-- Work item --
Entries follow. Return each line that contains the word "arrowhead".

##### Exercise data #####

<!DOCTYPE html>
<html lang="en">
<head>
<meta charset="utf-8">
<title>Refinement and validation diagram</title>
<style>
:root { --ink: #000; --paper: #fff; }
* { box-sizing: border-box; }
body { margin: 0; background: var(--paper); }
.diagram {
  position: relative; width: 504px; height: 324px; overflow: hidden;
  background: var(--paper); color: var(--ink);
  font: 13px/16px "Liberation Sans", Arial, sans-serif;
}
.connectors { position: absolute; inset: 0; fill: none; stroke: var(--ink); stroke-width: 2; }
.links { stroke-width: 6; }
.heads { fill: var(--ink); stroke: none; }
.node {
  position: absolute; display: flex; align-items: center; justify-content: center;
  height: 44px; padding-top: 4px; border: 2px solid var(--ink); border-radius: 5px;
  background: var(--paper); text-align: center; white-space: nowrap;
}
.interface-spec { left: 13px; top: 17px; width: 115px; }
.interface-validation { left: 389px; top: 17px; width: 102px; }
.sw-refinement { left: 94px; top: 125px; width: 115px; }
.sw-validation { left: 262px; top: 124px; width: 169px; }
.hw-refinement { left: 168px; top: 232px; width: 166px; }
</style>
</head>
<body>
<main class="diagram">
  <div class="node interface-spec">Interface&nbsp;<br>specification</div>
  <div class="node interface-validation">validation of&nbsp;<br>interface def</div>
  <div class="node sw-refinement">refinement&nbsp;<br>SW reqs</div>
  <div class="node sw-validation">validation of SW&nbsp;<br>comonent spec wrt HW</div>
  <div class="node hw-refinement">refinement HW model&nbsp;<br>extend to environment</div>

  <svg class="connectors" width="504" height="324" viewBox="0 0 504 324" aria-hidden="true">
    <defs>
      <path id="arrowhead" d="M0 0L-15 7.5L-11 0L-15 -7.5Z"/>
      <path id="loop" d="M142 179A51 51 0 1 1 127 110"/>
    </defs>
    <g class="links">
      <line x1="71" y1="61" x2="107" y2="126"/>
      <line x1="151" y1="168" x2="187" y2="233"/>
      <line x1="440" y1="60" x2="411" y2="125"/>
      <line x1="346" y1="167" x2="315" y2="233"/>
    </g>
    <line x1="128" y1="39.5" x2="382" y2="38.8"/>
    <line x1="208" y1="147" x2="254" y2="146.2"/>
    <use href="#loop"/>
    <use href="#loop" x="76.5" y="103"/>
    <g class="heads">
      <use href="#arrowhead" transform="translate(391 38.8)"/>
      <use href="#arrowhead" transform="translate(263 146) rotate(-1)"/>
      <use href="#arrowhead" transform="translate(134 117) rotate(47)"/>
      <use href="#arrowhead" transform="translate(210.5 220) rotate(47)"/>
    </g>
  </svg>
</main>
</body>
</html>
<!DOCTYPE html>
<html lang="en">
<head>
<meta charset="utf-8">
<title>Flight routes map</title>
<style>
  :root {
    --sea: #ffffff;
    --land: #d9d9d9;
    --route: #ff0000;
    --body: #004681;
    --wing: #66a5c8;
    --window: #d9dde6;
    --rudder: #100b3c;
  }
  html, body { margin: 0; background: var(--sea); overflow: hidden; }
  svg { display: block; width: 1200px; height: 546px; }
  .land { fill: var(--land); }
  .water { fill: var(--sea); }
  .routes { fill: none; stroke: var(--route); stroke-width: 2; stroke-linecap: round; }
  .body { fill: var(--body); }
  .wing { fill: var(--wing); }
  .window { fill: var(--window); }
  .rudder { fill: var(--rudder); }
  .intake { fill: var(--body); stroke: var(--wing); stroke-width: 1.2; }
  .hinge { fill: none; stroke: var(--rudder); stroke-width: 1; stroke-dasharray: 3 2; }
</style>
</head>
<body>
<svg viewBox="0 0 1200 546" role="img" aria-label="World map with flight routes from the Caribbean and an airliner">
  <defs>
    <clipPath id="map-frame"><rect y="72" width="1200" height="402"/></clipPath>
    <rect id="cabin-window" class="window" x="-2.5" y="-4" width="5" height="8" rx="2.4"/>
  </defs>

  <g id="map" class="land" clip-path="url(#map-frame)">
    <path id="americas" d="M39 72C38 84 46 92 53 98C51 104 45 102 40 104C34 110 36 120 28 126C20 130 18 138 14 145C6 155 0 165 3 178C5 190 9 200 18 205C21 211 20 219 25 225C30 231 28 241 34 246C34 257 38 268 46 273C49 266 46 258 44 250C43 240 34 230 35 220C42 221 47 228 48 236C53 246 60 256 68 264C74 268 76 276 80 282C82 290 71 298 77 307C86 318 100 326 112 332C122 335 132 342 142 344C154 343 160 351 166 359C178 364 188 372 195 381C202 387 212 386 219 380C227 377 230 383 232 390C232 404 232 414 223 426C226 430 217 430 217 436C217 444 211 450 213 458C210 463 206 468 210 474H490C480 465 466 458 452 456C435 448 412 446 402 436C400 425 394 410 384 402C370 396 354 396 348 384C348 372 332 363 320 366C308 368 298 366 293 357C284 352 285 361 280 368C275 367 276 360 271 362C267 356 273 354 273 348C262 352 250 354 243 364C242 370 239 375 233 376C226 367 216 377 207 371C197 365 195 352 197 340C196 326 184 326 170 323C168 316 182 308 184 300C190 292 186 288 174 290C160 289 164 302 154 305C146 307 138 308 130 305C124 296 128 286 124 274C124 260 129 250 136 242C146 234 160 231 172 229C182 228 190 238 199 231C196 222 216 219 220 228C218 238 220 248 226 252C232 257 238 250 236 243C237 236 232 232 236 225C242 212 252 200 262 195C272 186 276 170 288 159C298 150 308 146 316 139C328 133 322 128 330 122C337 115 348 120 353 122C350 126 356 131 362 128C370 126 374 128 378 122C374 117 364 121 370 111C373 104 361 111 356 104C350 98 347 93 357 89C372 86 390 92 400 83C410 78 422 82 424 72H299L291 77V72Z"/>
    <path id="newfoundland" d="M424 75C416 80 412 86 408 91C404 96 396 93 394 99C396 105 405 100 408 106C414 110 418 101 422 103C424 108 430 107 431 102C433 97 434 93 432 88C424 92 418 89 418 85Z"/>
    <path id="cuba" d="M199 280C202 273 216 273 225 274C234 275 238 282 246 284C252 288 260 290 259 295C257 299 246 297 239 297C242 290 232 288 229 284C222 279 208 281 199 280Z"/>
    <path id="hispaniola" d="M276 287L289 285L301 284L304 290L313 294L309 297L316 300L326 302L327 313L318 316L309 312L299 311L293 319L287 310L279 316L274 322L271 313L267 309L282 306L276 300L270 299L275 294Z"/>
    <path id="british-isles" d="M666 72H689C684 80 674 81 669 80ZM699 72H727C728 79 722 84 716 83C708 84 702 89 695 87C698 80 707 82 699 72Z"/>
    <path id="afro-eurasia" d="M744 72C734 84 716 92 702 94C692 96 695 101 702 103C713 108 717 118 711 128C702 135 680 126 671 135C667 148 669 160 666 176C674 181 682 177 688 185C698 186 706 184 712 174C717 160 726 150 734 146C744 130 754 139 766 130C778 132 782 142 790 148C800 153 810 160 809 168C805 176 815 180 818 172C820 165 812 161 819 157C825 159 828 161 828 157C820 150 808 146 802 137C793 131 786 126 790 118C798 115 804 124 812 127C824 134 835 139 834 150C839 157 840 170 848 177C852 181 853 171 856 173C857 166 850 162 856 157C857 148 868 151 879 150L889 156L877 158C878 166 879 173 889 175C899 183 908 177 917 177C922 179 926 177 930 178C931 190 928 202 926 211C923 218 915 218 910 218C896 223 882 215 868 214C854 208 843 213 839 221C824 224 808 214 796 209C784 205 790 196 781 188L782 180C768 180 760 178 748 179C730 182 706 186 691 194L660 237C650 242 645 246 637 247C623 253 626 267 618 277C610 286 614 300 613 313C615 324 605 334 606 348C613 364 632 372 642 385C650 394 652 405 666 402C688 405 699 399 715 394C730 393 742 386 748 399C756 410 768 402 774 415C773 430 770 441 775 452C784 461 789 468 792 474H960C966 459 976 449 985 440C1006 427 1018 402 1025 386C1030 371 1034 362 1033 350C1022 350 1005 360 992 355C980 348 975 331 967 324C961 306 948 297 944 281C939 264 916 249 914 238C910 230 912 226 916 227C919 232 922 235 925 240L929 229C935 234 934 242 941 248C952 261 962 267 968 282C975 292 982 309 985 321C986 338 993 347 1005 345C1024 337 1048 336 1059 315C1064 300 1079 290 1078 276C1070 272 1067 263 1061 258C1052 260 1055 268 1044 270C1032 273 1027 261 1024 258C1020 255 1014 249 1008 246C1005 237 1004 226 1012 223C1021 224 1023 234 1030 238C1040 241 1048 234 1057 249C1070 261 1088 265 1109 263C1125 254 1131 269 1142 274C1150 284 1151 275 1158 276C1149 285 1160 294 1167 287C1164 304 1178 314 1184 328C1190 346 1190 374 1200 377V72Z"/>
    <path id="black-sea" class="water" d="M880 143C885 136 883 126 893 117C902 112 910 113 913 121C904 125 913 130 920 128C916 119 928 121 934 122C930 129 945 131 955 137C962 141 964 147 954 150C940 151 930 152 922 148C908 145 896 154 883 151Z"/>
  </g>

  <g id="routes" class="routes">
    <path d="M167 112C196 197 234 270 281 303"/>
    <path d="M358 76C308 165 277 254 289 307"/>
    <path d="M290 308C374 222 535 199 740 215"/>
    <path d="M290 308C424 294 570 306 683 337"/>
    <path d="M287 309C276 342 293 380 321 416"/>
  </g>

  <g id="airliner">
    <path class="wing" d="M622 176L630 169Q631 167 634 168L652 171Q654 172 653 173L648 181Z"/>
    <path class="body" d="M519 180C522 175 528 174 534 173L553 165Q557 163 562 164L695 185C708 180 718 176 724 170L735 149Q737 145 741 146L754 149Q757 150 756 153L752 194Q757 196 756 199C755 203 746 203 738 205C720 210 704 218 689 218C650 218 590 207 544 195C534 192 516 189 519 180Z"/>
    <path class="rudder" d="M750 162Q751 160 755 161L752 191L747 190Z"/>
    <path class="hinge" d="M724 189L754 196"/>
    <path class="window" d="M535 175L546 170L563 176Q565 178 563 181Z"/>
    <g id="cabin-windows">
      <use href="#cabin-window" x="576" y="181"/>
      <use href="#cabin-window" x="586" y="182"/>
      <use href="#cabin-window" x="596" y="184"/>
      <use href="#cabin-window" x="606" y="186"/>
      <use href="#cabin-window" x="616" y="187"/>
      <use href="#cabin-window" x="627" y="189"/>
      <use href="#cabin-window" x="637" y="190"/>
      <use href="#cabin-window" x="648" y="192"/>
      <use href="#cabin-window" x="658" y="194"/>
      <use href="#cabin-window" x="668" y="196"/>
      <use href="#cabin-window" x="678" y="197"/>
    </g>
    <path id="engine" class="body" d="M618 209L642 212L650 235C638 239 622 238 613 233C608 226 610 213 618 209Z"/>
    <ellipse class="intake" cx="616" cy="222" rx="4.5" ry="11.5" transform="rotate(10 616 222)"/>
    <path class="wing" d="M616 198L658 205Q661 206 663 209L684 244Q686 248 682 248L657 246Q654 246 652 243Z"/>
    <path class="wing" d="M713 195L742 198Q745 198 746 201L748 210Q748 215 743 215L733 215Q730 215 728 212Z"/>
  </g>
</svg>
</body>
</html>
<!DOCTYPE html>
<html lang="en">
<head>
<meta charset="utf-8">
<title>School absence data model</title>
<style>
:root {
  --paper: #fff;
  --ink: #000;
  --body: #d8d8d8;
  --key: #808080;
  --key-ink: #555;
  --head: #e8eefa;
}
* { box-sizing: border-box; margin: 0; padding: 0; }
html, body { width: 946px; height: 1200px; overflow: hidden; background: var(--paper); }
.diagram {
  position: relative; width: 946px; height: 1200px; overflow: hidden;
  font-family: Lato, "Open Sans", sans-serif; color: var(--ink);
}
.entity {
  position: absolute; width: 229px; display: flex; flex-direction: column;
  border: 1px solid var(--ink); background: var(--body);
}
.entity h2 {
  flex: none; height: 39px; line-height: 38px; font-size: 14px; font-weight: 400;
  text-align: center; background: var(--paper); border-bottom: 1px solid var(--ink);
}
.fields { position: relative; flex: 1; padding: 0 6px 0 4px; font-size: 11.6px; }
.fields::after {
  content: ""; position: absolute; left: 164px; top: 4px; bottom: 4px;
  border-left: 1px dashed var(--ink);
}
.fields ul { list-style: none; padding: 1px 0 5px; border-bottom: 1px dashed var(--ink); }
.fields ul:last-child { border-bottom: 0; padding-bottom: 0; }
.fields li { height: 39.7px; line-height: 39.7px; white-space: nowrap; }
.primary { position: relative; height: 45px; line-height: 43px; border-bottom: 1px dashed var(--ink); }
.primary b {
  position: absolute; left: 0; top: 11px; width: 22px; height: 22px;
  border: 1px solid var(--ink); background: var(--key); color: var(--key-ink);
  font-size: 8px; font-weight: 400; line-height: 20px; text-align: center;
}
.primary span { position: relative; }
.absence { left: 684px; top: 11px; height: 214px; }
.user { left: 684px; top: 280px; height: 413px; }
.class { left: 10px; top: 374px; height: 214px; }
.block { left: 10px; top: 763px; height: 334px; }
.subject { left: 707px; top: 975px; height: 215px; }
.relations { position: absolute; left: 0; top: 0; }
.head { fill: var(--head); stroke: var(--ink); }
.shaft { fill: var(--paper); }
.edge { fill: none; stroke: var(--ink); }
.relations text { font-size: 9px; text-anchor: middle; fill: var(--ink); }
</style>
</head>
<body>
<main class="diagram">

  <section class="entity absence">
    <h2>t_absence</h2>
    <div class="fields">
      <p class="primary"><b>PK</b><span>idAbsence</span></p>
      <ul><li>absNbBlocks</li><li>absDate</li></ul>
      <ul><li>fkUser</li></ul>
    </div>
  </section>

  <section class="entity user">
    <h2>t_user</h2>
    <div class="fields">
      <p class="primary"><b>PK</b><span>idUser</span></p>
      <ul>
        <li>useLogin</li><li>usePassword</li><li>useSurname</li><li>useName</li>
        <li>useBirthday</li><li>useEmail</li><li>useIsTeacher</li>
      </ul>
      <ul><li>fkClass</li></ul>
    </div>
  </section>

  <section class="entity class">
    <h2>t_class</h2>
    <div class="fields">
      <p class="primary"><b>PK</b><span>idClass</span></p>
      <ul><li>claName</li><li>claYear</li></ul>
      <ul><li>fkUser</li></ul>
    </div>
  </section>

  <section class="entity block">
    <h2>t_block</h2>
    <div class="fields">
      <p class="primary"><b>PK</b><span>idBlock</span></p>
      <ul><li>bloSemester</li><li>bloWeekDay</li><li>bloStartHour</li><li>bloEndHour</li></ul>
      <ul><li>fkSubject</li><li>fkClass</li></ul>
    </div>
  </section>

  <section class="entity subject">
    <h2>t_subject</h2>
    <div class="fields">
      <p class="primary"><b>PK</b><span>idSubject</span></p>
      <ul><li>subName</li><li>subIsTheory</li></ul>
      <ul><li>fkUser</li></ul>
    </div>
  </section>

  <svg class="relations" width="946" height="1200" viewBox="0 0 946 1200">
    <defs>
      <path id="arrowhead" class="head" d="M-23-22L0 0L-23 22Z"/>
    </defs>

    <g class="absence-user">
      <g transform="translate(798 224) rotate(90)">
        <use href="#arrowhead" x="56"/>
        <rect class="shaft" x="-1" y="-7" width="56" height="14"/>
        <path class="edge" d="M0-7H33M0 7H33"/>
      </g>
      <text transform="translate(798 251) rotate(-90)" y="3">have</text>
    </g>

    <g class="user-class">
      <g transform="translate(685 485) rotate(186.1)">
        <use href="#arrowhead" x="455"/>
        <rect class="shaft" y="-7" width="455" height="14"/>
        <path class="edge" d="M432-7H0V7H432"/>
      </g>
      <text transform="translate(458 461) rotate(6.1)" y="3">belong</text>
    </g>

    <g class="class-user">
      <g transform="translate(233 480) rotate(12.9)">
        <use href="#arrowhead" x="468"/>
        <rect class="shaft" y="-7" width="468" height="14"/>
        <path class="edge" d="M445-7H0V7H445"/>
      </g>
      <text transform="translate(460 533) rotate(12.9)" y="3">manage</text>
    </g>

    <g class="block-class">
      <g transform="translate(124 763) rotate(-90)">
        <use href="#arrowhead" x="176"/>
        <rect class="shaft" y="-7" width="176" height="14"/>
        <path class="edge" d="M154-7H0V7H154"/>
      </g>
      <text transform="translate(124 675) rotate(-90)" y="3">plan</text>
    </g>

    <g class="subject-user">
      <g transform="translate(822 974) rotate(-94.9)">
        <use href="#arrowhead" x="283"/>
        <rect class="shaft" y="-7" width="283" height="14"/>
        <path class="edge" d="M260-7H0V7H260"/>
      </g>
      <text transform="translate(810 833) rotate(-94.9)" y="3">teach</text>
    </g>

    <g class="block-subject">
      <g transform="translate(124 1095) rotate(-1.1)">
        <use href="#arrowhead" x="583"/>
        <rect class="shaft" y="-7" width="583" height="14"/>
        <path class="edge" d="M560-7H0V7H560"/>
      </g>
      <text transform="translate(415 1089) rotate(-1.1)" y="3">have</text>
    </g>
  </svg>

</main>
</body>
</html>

#####

-- Response area --
      <path id="arrowhead" d="M0 0L-15 7.5L-11 0L-15 -7.5Z"/>
      <use href="#arrowhead" transform="translate(391 38.8)"/>
      <use href="#arrowhead" transform="translate(263 146) rotate(-1)"/>
      <use href="#arrowhead" transform="translate(134 117) rotate(47)"/>
      <use href="#arrowhead" transform="translate(210.5 220) rotate(47)"/>
      <path id="arrowhead" class="head" d="M-23-22L0 0L-23 22Z"/>
        <use href="#arrowhead" x="56"/>
        <use href="#arrowhead" x="455"/>
        <use href="#arrowhead" x="468"/>
        <use href="#arrowhead" x="176"/>
        <use href="#arrowhead" x="283"/>
        <use href="#arrowhead" x="583"/>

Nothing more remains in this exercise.